The critical discussion that followed the demonstration of the true law of property aimed chiefly at showing that modern opponents of the existing property customs have utterly failed to establish any sound objection to the law. Their attack on private property has been proved to be really on incidentals, on abuses that do not arise out of property as we have defined it. At some length the main fallacies of their alternative schemes were pointed out, and their inability to solve the problems they raise, and we have also established some important points that are worth re-stating. First, the evolutional theory of the social organism cannot be used effectively to prove the impending downfall of private property; individualism as opposed to collectivism is supported by the theory, not, as Socialists allege, overthrown by it. Second, it has been abundantly proved that private property and enterprise have hitherto done more and continue to do more for the welfare of mankind than any form of collectivism. Third, at best the reforms attained by overriding the principle of private property are merely temporary palliatives, which will in the long run intensify the evils they set out to remove; while property under freedom offers more hope. Fourth, we have seen that the demand for collectivism and seeming opposition to private property arise, not from any proof of the efficacy of the former or defect of the latter, but from a failure to trace the real sources of the evil. This point will at more length be dealt with, and a determined effort made to bring out what are the lines of change most likely to result in real and permanent improvement of social conditions. Nevertheless, if we are to adhere to established truth and scientific principles, the treatment of the question will be chiefly negative; social reform is mere fantasy if it ignores vital economic principles and fails to allow for all the known factors, and economics, like other sciences, can recognize no data that are not the result of observation and classified experience. Hence there is little room for positive assertion about the effects of circumstances still enveloped in the mysteries of the future, and no more is safe to do than learn precisely the lines on which society has evolved and is now moving. Such methods of ideally formulating our knowledge, so that it applies over the widest possible field and embraces in a general way the largest range of phenomena, as have been attempted in treating first of liberty and then of property seem to me best to secure the above end.
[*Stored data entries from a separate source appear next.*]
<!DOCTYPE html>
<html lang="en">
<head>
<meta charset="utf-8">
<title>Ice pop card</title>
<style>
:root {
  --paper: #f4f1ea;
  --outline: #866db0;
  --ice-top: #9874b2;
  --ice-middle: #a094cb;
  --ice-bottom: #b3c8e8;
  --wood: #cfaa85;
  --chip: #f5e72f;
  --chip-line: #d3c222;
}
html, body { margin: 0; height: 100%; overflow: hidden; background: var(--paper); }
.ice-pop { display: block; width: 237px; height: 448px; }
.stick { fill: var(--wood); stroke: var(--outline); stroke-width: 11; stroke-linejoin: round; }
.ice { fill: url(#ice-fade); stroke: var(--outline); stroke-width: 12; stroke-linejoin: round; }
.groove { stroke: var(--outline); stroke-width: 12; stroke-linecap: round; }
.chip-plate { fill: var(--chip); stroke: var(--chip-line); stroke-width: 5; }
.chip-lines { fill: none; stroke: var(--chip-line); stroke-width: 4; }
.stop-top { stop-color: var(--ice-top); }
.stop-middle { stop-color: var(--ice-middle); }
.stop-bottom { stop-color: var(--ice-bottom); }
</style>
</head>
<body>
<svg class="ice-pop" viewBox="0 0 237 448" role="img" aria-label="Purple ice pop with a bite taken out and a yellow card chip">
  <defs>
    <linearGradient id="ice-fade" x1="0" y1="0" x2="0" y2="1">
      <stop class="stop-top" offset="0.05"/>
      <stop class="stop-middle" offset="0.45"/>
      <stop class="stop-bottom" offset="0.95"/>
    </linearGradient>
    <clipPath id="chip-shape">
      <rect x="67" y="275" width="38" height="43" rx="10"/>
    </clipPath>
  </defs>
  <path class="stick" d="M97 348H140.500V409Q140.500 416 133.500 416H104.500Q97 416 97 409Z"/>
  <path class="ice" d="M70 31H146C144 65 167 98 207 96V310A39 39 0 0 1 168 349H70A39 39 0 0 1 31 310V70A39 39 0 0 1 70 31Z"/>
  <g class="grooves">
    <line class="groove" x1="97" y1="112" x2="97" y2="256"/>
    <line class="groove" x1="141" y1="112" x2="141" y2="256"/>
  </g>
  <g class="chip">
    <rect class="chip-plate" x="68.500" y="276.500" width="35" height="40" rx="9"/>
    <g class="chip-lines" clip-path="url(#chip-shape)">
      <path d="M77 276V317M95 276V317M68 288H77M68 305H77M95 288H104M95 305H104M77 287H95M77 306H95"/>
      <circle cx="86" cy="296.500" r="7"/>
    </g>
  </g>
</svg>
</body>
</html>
It may be observed that principles thus derived hold good throughout many and changing conditions, as the true principle of property remains as valid and as just under competitive capitalism as in undeveloped primitive society.